Both the Secretary of State for Trade and Industry's connection with the Paymaster General, Geoffrey Robinson, and sponsors of the Millennium Dome have led to opposition protests. The Tories have already called for Mr Robinson to pay pounds 37m to pensioners who lost money through schemes raided by Robert Maxwell, because of the minister's links to Maxwell companies.
An inquiry by the Department of Trade and Industry into the Maxwell affair is still going on and although Mr Robinson has not been questioned, the Tories believe he should be.
Mr Robinson was chairman of a Maxwell engineering company, Hollis Industries, which went into administration owing pounds 16m to AGB International. AGB in turn went into administration, owing pounds 1.7m to the Maxwell pension funds.
In a letter to the Department of Trade and Industry's Permanent Secretary, Michael Scholar, the Conservative's trade spokesman, John Redwood, demanded to know why Mr Mandelson had not stood aside from the Maxwell inquiry.
"If, as the Secretary of State claims, he was insulated from any involvement or influence in the investigations being conducted by the DTI into the Paymaster General, which minister does have overall responsibility for them?" Mr Redwood asked.
Similar questions have been asked about the sponsors of the Dome. Although Mr Mandelson has publicly distanced himself from the fundraising for the project, he has been reported to be active behind the scenes.
Mr Mandelson has held five meetings recently with British Aerospace and GEC, both of whom are expected to be major Dome sponsors.

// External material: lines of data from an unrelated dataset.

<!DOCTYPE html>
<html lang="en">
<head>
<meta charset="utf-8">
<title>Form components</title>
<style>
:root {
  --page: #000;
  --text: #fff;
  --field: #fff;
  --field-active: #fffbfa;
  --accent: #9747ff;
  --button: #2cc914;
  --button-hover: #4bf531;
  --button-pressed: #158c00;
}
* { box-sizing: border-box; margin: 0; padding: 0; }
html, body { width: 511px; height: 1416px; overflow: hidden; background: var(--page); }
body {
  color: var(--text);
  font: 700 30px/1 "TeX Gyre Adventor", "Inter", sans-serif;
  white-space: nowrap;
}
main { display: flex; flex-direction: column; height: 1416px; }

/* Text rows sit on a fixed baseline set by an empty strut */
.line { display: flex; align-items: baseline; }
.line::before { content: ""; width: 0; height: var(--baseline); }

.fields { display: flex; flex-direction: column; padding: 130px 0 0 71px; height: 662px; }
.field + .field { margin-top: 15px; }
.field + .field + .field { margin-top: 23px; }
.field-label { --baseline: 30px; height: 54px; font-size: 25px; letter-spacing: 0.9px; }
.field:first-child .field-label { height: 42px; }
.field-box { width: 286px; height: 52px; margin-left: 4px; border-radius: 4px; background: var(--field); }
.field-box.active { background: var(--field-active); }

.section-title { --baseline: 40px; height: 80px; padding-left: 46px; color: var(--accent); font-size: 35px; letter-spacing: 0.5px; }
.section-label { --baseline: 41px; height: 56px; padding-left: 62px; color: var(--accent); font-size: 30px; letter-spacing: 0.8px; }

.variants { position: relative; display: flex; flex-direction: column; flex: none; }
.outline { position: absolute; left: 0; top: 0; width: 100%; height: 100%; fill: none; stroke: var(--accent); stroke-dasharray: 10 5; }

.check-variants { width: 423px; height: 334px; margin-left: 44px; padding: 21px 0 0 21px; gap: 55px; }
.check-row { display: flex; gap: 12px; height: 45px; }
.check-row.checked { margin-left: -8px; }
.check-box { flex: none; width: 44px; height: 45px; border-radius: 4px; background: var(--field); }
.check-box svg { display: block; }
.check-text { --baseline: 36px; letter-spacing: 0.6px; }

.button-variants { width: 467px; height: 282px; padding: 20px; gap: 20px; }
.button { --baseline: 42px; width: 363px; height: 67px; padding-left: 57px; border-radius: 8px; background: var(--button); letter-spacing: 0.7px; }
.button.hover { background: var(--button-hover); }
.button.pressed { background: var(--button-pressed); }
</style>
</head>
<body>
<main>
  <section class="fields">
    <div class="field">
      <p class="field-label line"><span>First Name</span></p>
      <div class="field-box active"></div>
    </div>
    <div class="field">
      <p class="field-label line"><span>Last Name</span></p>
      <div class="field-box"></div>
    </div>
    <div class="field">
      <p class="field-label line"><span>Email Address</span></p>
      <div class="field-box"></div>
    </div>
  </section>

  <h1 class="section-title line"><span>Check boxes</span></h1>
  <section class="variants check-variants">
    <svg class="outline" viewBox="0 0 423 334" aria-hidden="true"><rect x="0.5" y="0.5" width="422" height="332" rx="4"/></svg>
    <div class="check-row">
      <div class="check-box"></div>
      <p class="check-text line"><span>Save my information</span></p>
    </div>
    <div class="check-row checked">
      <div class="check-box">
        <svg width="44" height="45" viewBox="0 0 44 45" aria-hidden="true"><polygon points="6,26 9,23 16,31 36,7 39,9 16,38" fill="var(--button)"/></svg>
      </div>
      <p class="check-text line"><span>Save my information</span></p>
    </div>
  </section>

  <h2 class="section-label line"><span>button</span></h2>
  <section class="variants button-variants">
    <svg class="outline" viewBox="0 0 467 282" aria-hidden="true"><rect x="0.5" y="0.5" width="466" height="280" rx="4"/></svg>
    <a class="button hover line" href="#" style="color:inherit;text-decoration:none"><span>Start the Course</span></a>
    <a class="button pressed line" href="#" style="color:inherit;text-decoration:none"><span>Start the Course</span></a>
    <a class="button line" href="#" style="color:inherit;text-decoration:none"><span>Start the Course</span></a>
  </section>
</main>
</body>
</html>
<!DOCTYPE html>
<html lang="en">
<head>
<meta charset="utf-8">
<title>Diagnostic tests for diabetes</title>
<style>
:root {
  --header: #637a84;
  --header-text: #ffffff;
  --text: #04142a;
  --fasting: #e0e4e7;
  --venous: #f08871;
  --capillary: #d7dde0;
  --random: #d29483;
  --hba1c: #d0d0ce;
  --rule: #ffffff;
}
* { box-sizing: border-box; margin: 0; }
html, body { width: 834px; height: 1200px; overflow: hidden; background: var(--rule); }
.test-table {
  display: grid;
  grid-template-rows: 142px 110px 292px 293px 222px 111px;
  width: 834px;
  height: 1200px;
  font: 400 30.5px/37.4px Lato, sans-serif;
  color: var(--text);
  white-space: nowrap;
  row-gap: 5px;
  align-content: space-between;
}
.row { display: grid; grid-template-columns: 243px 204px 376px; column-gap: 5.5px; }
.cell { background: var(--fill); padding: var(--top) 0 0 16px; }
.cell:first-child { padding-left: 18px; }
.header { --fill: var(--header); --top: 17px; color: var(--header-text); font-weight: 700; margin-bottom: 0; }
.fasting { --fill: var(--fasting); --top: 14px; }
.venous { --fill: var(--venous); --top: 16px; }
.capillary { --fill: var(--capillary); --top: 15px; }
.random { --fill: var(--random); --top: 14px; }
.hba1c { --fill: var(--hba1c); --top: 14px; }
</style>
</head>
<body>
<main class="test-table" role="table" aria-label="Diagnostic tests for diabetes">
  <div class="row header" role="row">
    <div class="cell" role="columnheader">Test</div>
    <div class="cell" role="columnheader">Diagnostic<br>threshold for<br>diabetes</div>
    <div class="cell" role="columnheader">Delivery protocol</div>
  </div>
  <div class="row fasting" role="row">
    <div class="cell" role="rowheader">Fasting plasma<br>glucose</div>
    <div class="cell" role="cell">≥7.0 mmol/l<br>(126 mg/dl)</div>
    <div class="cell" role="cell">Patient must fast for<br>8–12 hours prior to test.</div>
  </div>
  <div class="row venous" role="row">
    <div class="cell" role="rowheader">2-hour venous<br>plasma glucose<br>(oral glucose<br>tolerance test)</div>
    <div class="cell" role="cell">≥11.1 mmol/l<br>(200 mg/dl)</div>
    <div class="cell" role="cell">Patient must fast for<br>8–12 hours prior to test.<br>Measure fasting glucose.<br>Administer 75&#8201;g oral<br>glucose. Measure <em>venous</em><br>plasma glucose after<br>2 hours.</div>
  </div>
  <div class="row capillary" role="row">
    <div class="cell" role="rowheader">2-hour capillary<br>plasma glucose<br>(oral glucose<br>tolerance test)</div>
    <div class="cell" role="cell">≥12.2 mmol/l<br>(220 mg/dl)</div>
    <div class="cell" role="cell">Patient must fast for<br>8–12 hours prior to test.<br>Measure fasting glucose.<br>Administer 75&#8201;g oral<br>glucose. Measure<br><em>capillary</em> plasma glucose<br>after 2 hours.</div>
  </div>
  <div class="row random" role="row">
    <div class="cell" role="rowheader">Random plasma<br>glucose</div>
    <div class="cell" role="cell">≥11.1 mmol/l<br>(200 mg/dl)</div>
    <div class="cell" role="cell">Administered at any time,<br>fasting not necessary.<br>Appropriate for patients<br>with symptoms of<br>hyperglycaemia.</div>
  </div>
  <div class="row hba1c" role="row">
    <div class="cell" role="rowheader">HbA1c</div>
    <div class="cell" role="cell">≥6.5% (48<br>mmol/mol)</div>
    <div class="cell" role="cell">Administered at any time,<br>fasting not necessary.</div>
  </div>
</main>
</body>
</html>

Mr Mandelson could also be responsible for a decision on whether to refer a proposed merger between the two companies to the Monopolies and Mergers Commission. Even greater unhappiness within the DTI has been sparked by the British Airways case.
Bob Ayling, the airline's chairman, is also chief executive of the New Millennium Experience Company, which runs the Dome, and a close friend of Mr Mandelson. BA is a major sponsor of the Dome and Mr Mandelson is the sole shareholder in the New Millennium Experience Company.
Mr Mandelson took legal advice on his role in the BA deal, but has not disclosed what position his officials took.
The Independent has been told that DTI officials expressed unhappiness at Mr Mandelson's decision not to step aside from a decision on BA's proposed merger with American Airlines.Reuse content